UK homes are ‘unfit for the challenges of climate change’
The UK’s legally-binding climate change targets will not be met without the near-complete elimination of greenhouse gas emissions from UK buildings, according to a new and hard hitting report: UK housing: Fit for the future? from the Committee on Climate Change (CCC).
The report finds that emissions reductions from the UK’s 29mn homes have stalled, while energy use in homes – which accounts for 14% of total UK emissions – increased between 2016 and 2017.
Among the priorities for government action to remedy the situation, the CCC suggests that new homes built from 2025 should not be connected to the gas grid, instead relying on alternative low carbon heat sources and ‘ultra-high’ levels of energy efficiency.
Efforts to adapt the UK’s housing stock to the impacts of the changing climate are also lagging behind, says the report. Around 4.5mn homes overheat, even in cool summers; while 1.8mn people live in areas at risk of flooding. Cost-effective measures to adapt the UK housing stock are not being rolled out at anywhere near the required level.
The Committee says that technology and knowledge to create high quality, low carbon and resilient homes exists, but current policies and standards are failing to drive either the scale or the pace of change needed.
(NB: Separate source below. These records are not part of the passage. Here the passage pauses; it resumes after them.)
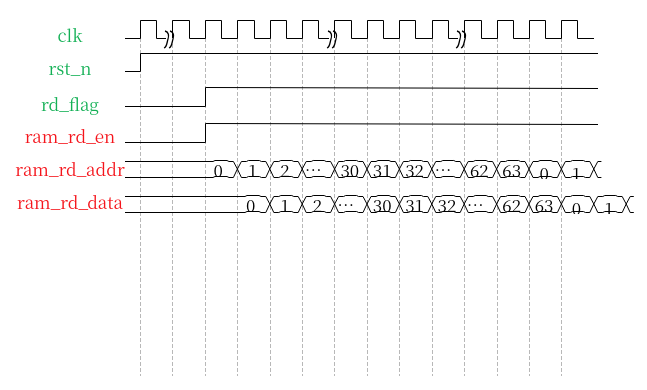
<!DOCTYPE html>
<html lang="en">
<head>
<meta charset="utf-8">
<title>RAM read timing diagram</title>
<style>
:root {
  --paper: #ffffff;
  --ink: #000000;
  --guide: #b8b8b8;
  --control: #13b055;
  --ram: #f5141b;
  --step: 32.4px;
}
* { box-sizing: border-box; margin: 0; padding: 0; }
body { width: 647px; height: 390px; overflow: hidden; background: var(--paper); }
.timing {
  position: relative; width: 647px; height: 390px; overflow: hidden;
  font: 17px/20px "Noto Serif CJK SC", "Noto Serif CJK JP", "Noto Serif", serif;
  color: var(--ink);
}
.waves { position: absolute; inset: 0; }
.waves g { fill: none; stroke: var(--ink); stroke-width: 1; }
.waves .guides { stroke: var(--guide); stroke-dasharray: 4 2; }
.waves .gap { fill: var(--paper); stroke: none; }
.signals {
  position: absolute; left: 10px; top: 25px; width: 120px;
  display: grid; grid-template-rows: 33px 36px 32px 33px 33px 20px;
  list-style: none; text-align: center; white-space: nowrap;
}
.control { color: var(--control); }
.ram { color: var(--ram); }
.values {
  position: absolute; height: 19px; overflow: hidden;
  display: grid; grid-template-columns: repeat(12, var(--step));
  text-align: center; white-space: nowrap;
}
.address { left: 205px; top: 160px; }
.data { left: 237.4px; top: 195px; }
.values span { position: relative; left: -1px; }
.values .first { left: -3px; }
.values .more { left: -5px; }
.values .low { top: 3px; }
</style>
</head>
<body>
<main class="timing">
  <svg class="waves" width="647" height="390" viewBox="0 0 647 390" aria-hidden="true">
    <defs>
      <path id="cell" d="M0 8L4 0.5H9L11 -0.5H22L24 0.5H28.4L32.4 8L28.4 16.5H24L22 15.5H11L9 16.5H4Z"/>
      <g id="cells">
        <use href="#cell" x="0"/>
        <use href="#cell" x="32.4"/>
        <use href="#cell" x="64.8"/>
        <use href="#cell" x="97.2"/>
        <use href="#cell" x="129.6"/>
        <use href="#cell" x="162"/>
        <use href="#cell" x="194.4"/>
        <use href="#cell" x="226.8"/>
        <use href="#cell" x="259.2"/>
        <use href="#cell" x="291.6"/>
        <use href="#cell" x="324"/>
        <path d="M356.4 8L360.4 0.5H364M356.4 8L360.4 16.5H364"/>
      </g>
      <g id="break">
        <path class="gap" d="M-3 -1H4V1H-3Z"/>
        <path stroke-width="1.3" d="M-4 -8C0 -7 0 -3 -1 0S-2 8 -5 9M1 -8C5 -7 5 -3 4 0S3 8 0 9"/>
      </g>
    </defs>

    <g class="guides">
      <path d="M140.5 20V376M172.5 20V376M205.5 20V376M237.5 20V376M270.5 20V376M302.5 20V376M334.5 20V376M367.5 20V376M399.5 20V376M432.5 20V376M464.5 20V376M497.5 20V376M529.5 20V376M561.5 20V376"/>
    </g>

    <g class="clock">
      <path d="M125 38.5H140.5V20.5H156.5V38.5H172.5V20.5H189.5V38.5H205.5V20.5H221.5V38.5H237.5V20.5H254.5V38.5H270.5V20.5H286.5V38.5H302.5V20.5H318.5V38.5H334.5V20.5H351.5V38.5H367.5V20.5H383.5V38.5H399.5V20.5H415.5V38.5H432.5V20.5H448.5V38.5H464.5V20.5H481.5V38.5H497.5V20.5H513.5V38.5H529.5V20.5H545.5V38.5H561.5V20.5H577.5V38.5H594"/>
      <use href="#break" x="169" y="39"/>
      <use href="#break" x="332" y="39"/>
      <use href="#break" x="461" y="39"/>
    </g>

    <g class="levels">
      <path d="M125 71.5H140.5V53.5H598"/>
      <path d="M125 106.5H205.5V87.5L598 88.5"/>
      <path d="M125 142.5H205.5V123.5L598 124.5"/>
    </g>

    <g class="address-bus">
      <path d="M125 161.5H213L215 160.5H227L229 161.5H233.4L237.4 169L233.4 177.5H229L227 176.5H215L213 177.5H125"/>
      <use href="#cells" x="237.4" y="161"/>
    </g>

    <g class="data-bus">
      <path d="M125 196.5H245L247 195.5H259L261 196.5H265.8L269.8 204L265.8 212.5H261L259 211.5H247L245 212.5H125"/>
      <use href="#cells" x="269.8" y="196"/>
    </g>
  </svg>

  <ul class="signals">
    <li class="control">clk</li>
    <li class="control">rst_n</li>
    <li class="control">rd_flag</li>
    <li class="ram">ram_rd_en</li>
    <li class="ram">ram_rd_addr</li>
    <li class="ram">ram_rd_data</li>
  </ul>

  <div class="values address">
    <span class="first">0</span><span>1</span><span>2</span><span class="more">⋯</span>
    <span>30</span><span>31</span><span>32</span><span class="more">⋯</span>
    <span>62</span><span>63</span><span class="low">0</span><span class="low">1</span>
  </div>

  <div class="values data">
    <span class="first">0</span><span>1</span><span>2</span><span class="more">⋯</span>
    <span>30</span><span>31</span><span>32</span><span class="more">⋯</span>
    <span>62</span><span>63</span><span class="low">0</span><span class="low">1</span>
  </div>
</main>
</body>
</html>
Home insulation installations have stalled; key policies such as the zero carbon homes scheme have been weakened or withdrawn; while UK building standards are inadequate, overly complex and not enforced.
The report identifies five priorities for government action:
• Performance and compliance – the way new homes are built and existing homes retrofitted often falls short of stated design standards. Closing the ‘performance gap’ could save households in new homes between £70 and £260 in energy bills each year. Widespread inspection and enforcement of building standards is needed, with stiffer penalties for non-compliance.• Skills gap – the chopping and changing of government policy has led to a skills gap in housing design, construction and in the installation of new technologies. The government should launch a nationwide training programme and use initiatives under the Industrial Strategy’s Construction Sector Deal to plug this gap.• Retrofitting existing homes – ensuring existing homes are low carbon and resilient to the changing climate is a major UK infrastructure priority, and must be supported by the Treasury.• Building new homes – new homes should be built to be low carbon, energy and water efficient, and climate resilient. From 2025 at the latest, no new homes should be connected to the gas grid; they should be heated using low carbon energy sources, have ultra-high levels of energy efficiency alongside appropriate ventilation, and be timber-framed where possible.• Finance and funding – there are urgent funding gaps which must be addressed, including secure government funding for low carbon sources of heating beyond 2021, better resources for local authorities – particularly building control departments – and support for ‘green mortgages’ with preferential rates for owners of low carbon homes.
Reaction to the report from the low carbon heating sector was understandably positive, while the UK Green Building Council (UKGBC) called for early action on standards.
Director of Policy and Places at UKGBC John Alker said: ‘We must start by not making the problem worse, which is why UKGBC is calling for an urgent step-change in the energy performance of our homes, and all new buildings to be net zero carbon by 2030. This year will see the long-awaited review of Building Regulations and the publication of a government action plan for home energy efficiency. These are both key opportunities to respond to the climate challenge with robust regulations and targeted investment.’
The suggestion on the future of gas central heating was more controversial.
Gas industry institution IGEM’s Head of Technical Services and Policy Ian McCluskey said: ‘We do not agree with the recommendation that no new houses built after 2025 should be connected to the gas grid and we would urge the government not to rule out any options lest it impact on the long-term feasibility of a no regrets solution to the decarbonisation of heat. The existence of the gas grid does not preclude other solutions for decarbonisation. Hydrogen can play a valuable role as part of the heating solution for UK buildings, in combination with hybrid heat system solutions and more energy efficient homes.’